It goes the same way every time. You have a great idea. An idea you are pretty certain your child is going to love. The tricky thing is your child won't slow down long enough to hear you out. Or maybe at the mention of making a project your kid turns to you and at the top of his lungs shouts,
Yeah, that just kind of kills the mood, doesn't it? Who wants to fight to make art time happen. Um...right, no one.
As a parent who wants to provide more creative time for her kids and whose kids seem to be like water and oil when it comes to working with crayons, scissors, and paint it's no wonder that more art time doesn't happen in our home.
That is until recently.
In a last ditch effort to make something happen in the art department of our home (I didn't want to look like a total nerd tie-dying my own T-shirt...alone...again) I decided to try something new. I decided to try transitioning my children to our creative session with a game. Yes, a game. A simple, no supplies needed game.
And, guess what? It worked. I didn't have to tie-dye alone, we made lasting memories, and we were all authentically happy. Yes really. Since that break through day I have applied other games as transition tools, and each of them worked like a charm (If I do say so myself, ahem.).
Okay, so here they are. Three simple games to get you started in transitioning your children into more happy, authentic, and engaged art experiences with your children.
1. I Spy With My Little Eye...
I know, I know, you are probably like, "Wait, what?" Yes, I am using this utterly simple game to engage my kids in an art session. It may seem kind of dumb (excuse the term), but here;'s why it's brilliant. The game of "I Spy" encourages children to stop, look, observe, and most importantly pause and be present for a millisecond. It is a game that can be done on the move, in a car, or at the dining table. It's a great one to use to talk about colors, shapes, and textures. Plus, it is a great lead into any activities or books that have to do with those same art topics. Plus, kids LOVE it. Want to make it more interesting for older kids? Set a time.
How to Transition: Use this game right before you introduce an art activity that explores color, shape, or texture. Continue the game as you pull out art supplies. You can even continue the fun while you start your making and creating too.
2. Hot & Cold
Here's another one of those games that is simple, requires little prep, and uses children's energy to keep the game rolling. We like to play this game as a way to find out art supplies, especially if they are special or unique art supplies. I mean, is there anything better than a treasure hunt? How to play? Simple, take your item and hide somewhere in your work area. Ask you kids to locate it and tell them if they are hot (closer to the item) or cold (if they are further away). Play until the item(s) is found.
How to Transition: Since this game is all about locating a new item there is a whole lot of excitement about finding the item that your kids will most likely be ready to engage and dive in upon finding the item. Want to make this extra fun for older kids? Use yarn or crepe paper to make a maze they have to work through to find the item. Still tell them whether they are hot or cold, but now they also have to jump, duck, and crawl through the mini obstacle course to find the item.

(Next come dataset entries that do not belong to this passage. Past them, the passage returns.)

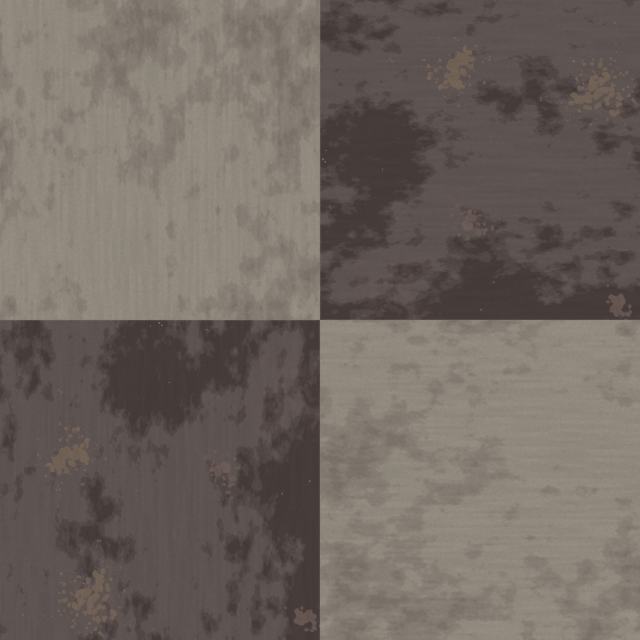
Reproduce this texture procedurally as a Shadertoy shader.

```glsl
const float TILES = 2.0;              // repeats across and down
const float SEAM_WIDTH = 0.0012;
const float SEAM_STRENGTH = 0.3;
const float GRAIN_STRENGTH = 0.022;
const float STREAK_STRENGTH = 0.03;
const float BROAD_SCALE = 4.0;
const float FLAKE_SCALE = 26.0;
const float RUST_SCALE = 48.0;
const vec3 STONE_DEEP = vec3(0.475, 0.440, 0.405);
const vec3 STONE_MID = vec3(0.518, 0.487, 0.448);
const vec3 STONE_PALE = vec3(0.565, 0.535, 0.490);
const vec3 IRON_DEEP = vec3(0.272, 0.232, 0.225);
const vec3 IRON_MID = vec3(0.318, 0.278, 0.272);
const vec3 IRON_PALE = vec3(0.365, 0.325, 0.318);
const vec3 RUST_OCHRE = vec3(0.470, 0.400, 0.340);
const vec3 RUST_ROSE = vec3(0.420, 0.345, 0.335);
const vec3 SEAM_COLOR = vec3(0.50, 0.47, 0.44);

float hash(vec2 p) {
    vec3 q = fract(p.xyx * 0.1031);
    q += dot(q, q.yzx + 33.33);
    return fract((q.x + q.y) * q.z);
}

float valueNoise(vec2 p) {
    vec2 i = floor(p), f = fract(p);
    f = f * f * (3.0 - 2.0 * f);
    return mix(mix(hash(i), hash(i + vec2(1, 0)), f.x),
               mix(hash(i + vec2(0, 1)), hash(i + vec2(1, 1)), f.x), f.y);
}

// Layered noise, centred on zero
float layeredNoise(vec2 p) {
    float sum = 0.0, amp = 0.5;
    for (int i = 0; i < 4; i++) {
        sum += amp * (valueNoise(p) - 0.5);
        p = mat2(1.6, 1.2, -1.2, 1.6) * p + 17.3;
        amp *= 0.6;
    }
    return sum;
}

// Distance to the nearest scattered cell point
float cellular(vec2 p) {
    vec2 cell = floor(p);
    float nearest = 2.0;
    for (int y = -1; y <= 1; y++)
        for (int x = -1; x <= 1; x++) {
            vec2 c = cell + vec2(x, y);
            vec2 point = c + vec2(hash(c), hash(c + 71.7));
            nearest = min(nearest, distance(p, point));
        }
    return nearest;
}

float blob(vec2 p, vec2 center, vec2 radius) {
    vec2 d = (p - center) / radius;
    return exp(-dot(d, d));
}

// Ragged flaking drawn out along y
float wear(vec2 p, float seed) {
    vec2 q = p * vec2(1.0, 0.65) + seed;
    return 1.1 * layeredNoise(q * BROAD_SCALE) + 0.85 * layeredNoise(q * FLAKE_SCALE);
}

vec3 threeTones(vec3 deep, vec3 mid, vec3 pale, float w, vec2 cuts, float soft) {
    vec3 col = mix(deep, mid, smoothstep(cuts.x - soft, cuts.x + soft, w));
    return mix(col, pale, smoothstep(cuts.y - soft, cuts.y + soft, w));
}

vec3 stoneTile(vec2 p) {
    float w = wear(p, 3.7) + 0.05;
    w -= 0.28 * blob(p, vec2(0.98, 0.15), vec2(0.12, 0.22));
    w -= 0.18 * blob(p, vec2(0.47, 0.45), vec2(0.10, 0.25));
    w -= 0.18 * blob(p, vec2(0.27, 0.88), vec2(0.16, 0.20));
    w += 0.15 * blob(p, vec2(0.10, 0.35), vec2(0.25, 0.30));
    return threeTones(STONE_DEEP, STONE_MID, STONE_PALE, w, vec2(-0.22, 0.01), 0.10);
}

vec3 ironTile(vec2 p) {
    float w = wear(p, 11.2) + 0.08;
    w -= 0.38 * blob(p, vec2(0.42, 0.76), vec2(0.15, 0.20));
    w -= 0.20 * smoothstep(0.60, 0.85, p.x);
    w += 0.10 * blob(p, vec2(0.40, 0.30), vec2(0.25, 0.30));
    vec3 col = threeTones(IRON_DEEP, IRON_MID, IRON_PALE, w, vec2(-0.12, 0.02), 0.06);

    // Rust clusters on a skewed grid, broken into flakes
    float flakes = 0.4 - cellular(p * RUST_SCALE) + 1.6 * layeredNoise(p * FLAKE_SCALE);
    for (int n = 0; n < 4; n++) {
        float i = float(n % 2), j = float(n / 2);
        vec2 center = vec2(0.22 + 0.47 * i + 0.06 * j + 0.20 * i * j,
                           0.58 - 0.06 * i - 0.45 * j);
        float cluster = blob(p, center, vec2(0.10 - 0.035 * i, 0.11 - 0.04 * i));
        float cover = smoothstep(0.0, 0.25, flakes + 1.1 * cluster - 0.75);
        col = mix(col, mix(RUST_OCHRE, RUST_ROSE, 0.7 * i), 0.75 * cover);
    }
    float blush = blob(p, vec2(0.90, 0.77), vec2(0.08, 0.10));
    return mix(col, RUST_ROSE, 0.5 * blush * smoothstep(-0.1, 0.15, flakes));
}

void mainImage(out vec4 fragColor, in vec2 fragCoord) {
    vec2 uv = fragCoord / iResolution.xy;
    vec2 tile = floor(uv * TILES), p = fract(uv * TILES);

    // Odd columns mirror the tile across its diagonal, turning the grain
    vec2 local = mod(tile.x, 2.0) > 0.5 ? 1.0 - p.yx : p;
    bool isIron = mod(tile.x + tile.y, 2.0) < 0.5;
    vec3 col = isIron ? ironTile(local) : stoneTile(local);

    // Brushed streaks and fine grain
    col *= 1.0 + STREAK_STRENGTH * 2.0 * (valueNoise(local * vec2(110.0, 9.0)) - 0.5);
    col *= 1.0 + GRAIN_STRENGTH * 2.0 * (valueNoise(local * 210.0) - 0.5);

    // Hairline seams between tiles
    vec2 toSeam = abs(uv - clamp(round(uv * TILES), 1.0, TILES - 1.0) / TILES);
    float pixel = 1.0 / min(iResolution.x, iResolution.y);
    float seam = 1.0 - smoothstep(0.0, SEAM_WIDTH + pixel, min(toSeam.x, toSeam.y));
    fragColor = vec4(mix(col, SEAM_COLOR, SEAM_STRENGTH * seam), 1.0);
}
```
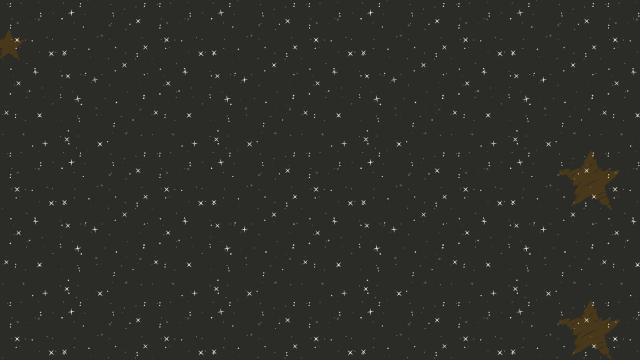
Reproduce this pattern procedurally as a Shadertoy shader.

```glsl
#define NIGHT vec3(0.170, 0.170, 0.158)
#define CREAM vec3(0.96, 0.94, 0.83)
#define BROWN vec3(0.285, 0.218, 0.102)
#define TILE 0.4153          // period of the star field, canvas heights
#define SPARKLE_ARM 0.0088
#define SPARKLE_WIDTH 0.0012
#define DOT_RADIUS 0.0019
#define DUST_RADIUS 0.0012
#define TWIN_SHARE 0.28
#define BIG_STAR 0.091
#define SMALL_STAR 0.047

vec3 hash3(vec2 p, float seed) {
    vec3 q = fract(vec3(p.xyx + seed * 7.31) * vec3(0.1031, 0.1030, 0.0973));
    q += dot(q, q.yxz + 33.33);
    return fract((q.xxy + q.yzz) * q.zyx);
}

float noise(vec2 p) {
    vec2 i = floor(p), f = fract(p);
    f = f * f * (3.0 - 2.0 * f);
    return mix(mix(hash3(i, 9.0).x, hash3(i + vec2(1, 0), 9.0).x, f.x),
               mix(hash3(i + vec2(0, 1), 9.0).x, hash3(i + vec2(1, 1), 9.0).x, f.x), f.y);
}

// Finds the tile-periodic cell of a point; returns the offset from its jittered centre.
vec2 scatter(vec2 p, float count, float margin, float seed, out vec2 id) {
    vec2 g = p / TILE * count;
    id = mod(floor(g), count);
    vec2 centre = mix(vec2(margin), vec2(1.0 - margin), hash3(id, seed).xy);
    return (fract(g) - centre) * TILE / count;
}

float disc(vec2 p, float radius, float px) {
    return clamp(0.5 + (radius - length(p)) / px, 0.0, 1.0);
}

// Pixel coverage of a tapered arm pair along x.
float arms(vec2 p, float size, float px) {
    float halfWidth = SPARKLE_WIDTH * size * clamp(1.15 - abs(p.x) / (SPARKLE_ARM * size), 0.0, 1.0);
    float top = min(p.y + 0.5 * px, halfWidth);
    float bottom = max(p.y - 0.5 * px, -halfWidth);
    return clamp((top - bottom) / px, 0.0, 1.0);
}

// Four-armed sparkles, upright or diagonal, some of them tiny.
float sparkles(vec2 p, float px) {
    vec2 id;
    vec2 q = scatter(p, 5.0, 0.13, 1.0, id);
    vec3 h = hash3(id, 2.0);
    float angle = (h.x < 0.5 ? 0.1 : 0.78) + (h.y - 0.5) * 0.2;
    float c = cos(angle), s = sin(angle);
    q = mat2(c, -s, s, c) * q;
    float size = h.z < 0.3 ? 0.5 : 0.9 + 0.2 * h.y;
    return max(arms(q, size, px), arms(q.yx, size, px)) * (h.z < 0.3 ? 0.6 : 1.0);
}

// Round dots, some with a twin just above.
float dots(vec2 p, float px) {
    vec2 id;
    vec2 q = scatter(p, 6.0, 0.18, 3.0, id);
    vec3 h = hash3(id, 4.0);
    float radius = DOT_RADIUS * (0.75 + 0.35 * h.x);
    float dot1 = disc(q, radius, px);
    float dot2 = disc(q - vec2(0.006 * (h.z - 0.5), 0.0075), radius, px);
    return max(dot1, h.y < TWIN_SHARE ? dot2 : 0.0) * (0.65 + 0.35 * h.z);
}

// Faint specks.
float dust(vec2 p, float px) {
    vec2 id;
    vec2 q = scatter(p, 9.0, 0.1, 5.0, id);
    return disc(q, DUST_RADIUS, px) * mix(0.1, 0.5, hash3(id, 6.0).x);
}

// Five-pointed star filled with diagonal scribble strokes.
float scribbleStar(vec2 p, float radius, float px) {
    p /= radius;
    float w = px / radius;
    float sector = 1.256637;
    float a = mod(atan(p.x, p.y) + 0.5 * sector, sector) - 0.5 * sector;
    vec2 q = length(p) * vec2(cos(a), abs(sin(a)));
    vec2 edge = 0.45 * vec2(cos(0.5 * sector), sin(0.5 * sector)) - vec2(1, 0);
    float d = dot(q - vec2(1, 0), normalize(vec2(edge.y, -edge.x)));
    // Stroke frame: x along the pen, y across it.
    vec2 pen = mat2(0.8, -0.6, 0.6, 0.8) * p;
    pen.y += 0.05 * sin(pen.x * 4.0);
    d += 0.13 * (noise(vec2(pen.x * 2.0, pen.y * 19.0) + 40.0) - 0.5);
    float gap = noise(vec2(pen.x * 3.0, pen.y * 21.0) + 80.0);
    float ink = 1.0 - 0.85 * smoothstep(0.72, 0.72 + max(0.12, 8.0 * w), gap);
    return clamp(0.5 - d / w, 0.0, 1.0) * ink;
}

void mainImage(out vec4 fragColor, in vec2 fragCoord) {
    vec2 p = fragCoord / iResolution.y;
    float px = 1.0 / iResolution.y;

    // Scribbled stars: a repeated column at the right, a small one at the left.
    float ink = scribbleStar(p - vec2(0.025, 0.873), SMALL_STAR, px);
    for (int i = 0; i < 2; i++) {
        vec2 centre = vec2(1.641, 0.081 + TILE * float(i));
        ink = max(ink, scribbleStar(p - centre, BIG_STAR, px));
    }
    vec3 color = mix(NIGHT, BROWN, ink);

    // Star field on top.
    float light = max(sparkles(p, px), max(dots(p, px), dust(p, px)));
    fragColor = vec4(mix(color, CREAM, light), 1.0);
}
```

3. Tape Walk
Okay, this one requires a little prep (sorry, not sorry), but it's a fun one, especially if you are creating something that has to do with creatures, personalities, or movement. To play, use painters tape to set up a mini obstacle course on your floor. Create zig-zag lines, lines to jump, step, or leap over. Create shapes to step on, or long narrow paths to tight rope walk. On index cards write or draw images of animals, creatures, or movements for your children to embody as they move through the obstacle course. If they are a bunny ask them how a bunny would make her way through the tape walk. If they are a Giant how would he make his way? Get it? Ak your kids to come up with their own creatures and animals too.
How to Transition: Use the Tape Walk as a way to get kids thinking about a certain creature or a certain way of interacting with the world. Maybe you are about to go work with clay, well before introducing the clay ask your kids to transform back into giants and ask, "How would a giant play with clay?" or "how about a bunny?" Keep the imagination going as you engage with the art materials.
The key is to play, have fun, and be silly with your kids. Sometimes we can get caught up in what something "Should" be like instead of remaining present and engaged with our children. When we come at things from their level not only will they want to engage, but they will begin to look forward to that time together. Let us know if you have any favorite games to warm up your children before you start creating. Here's to many more art sessions that are a bit less reluctant and a whole lot more fun for everyone.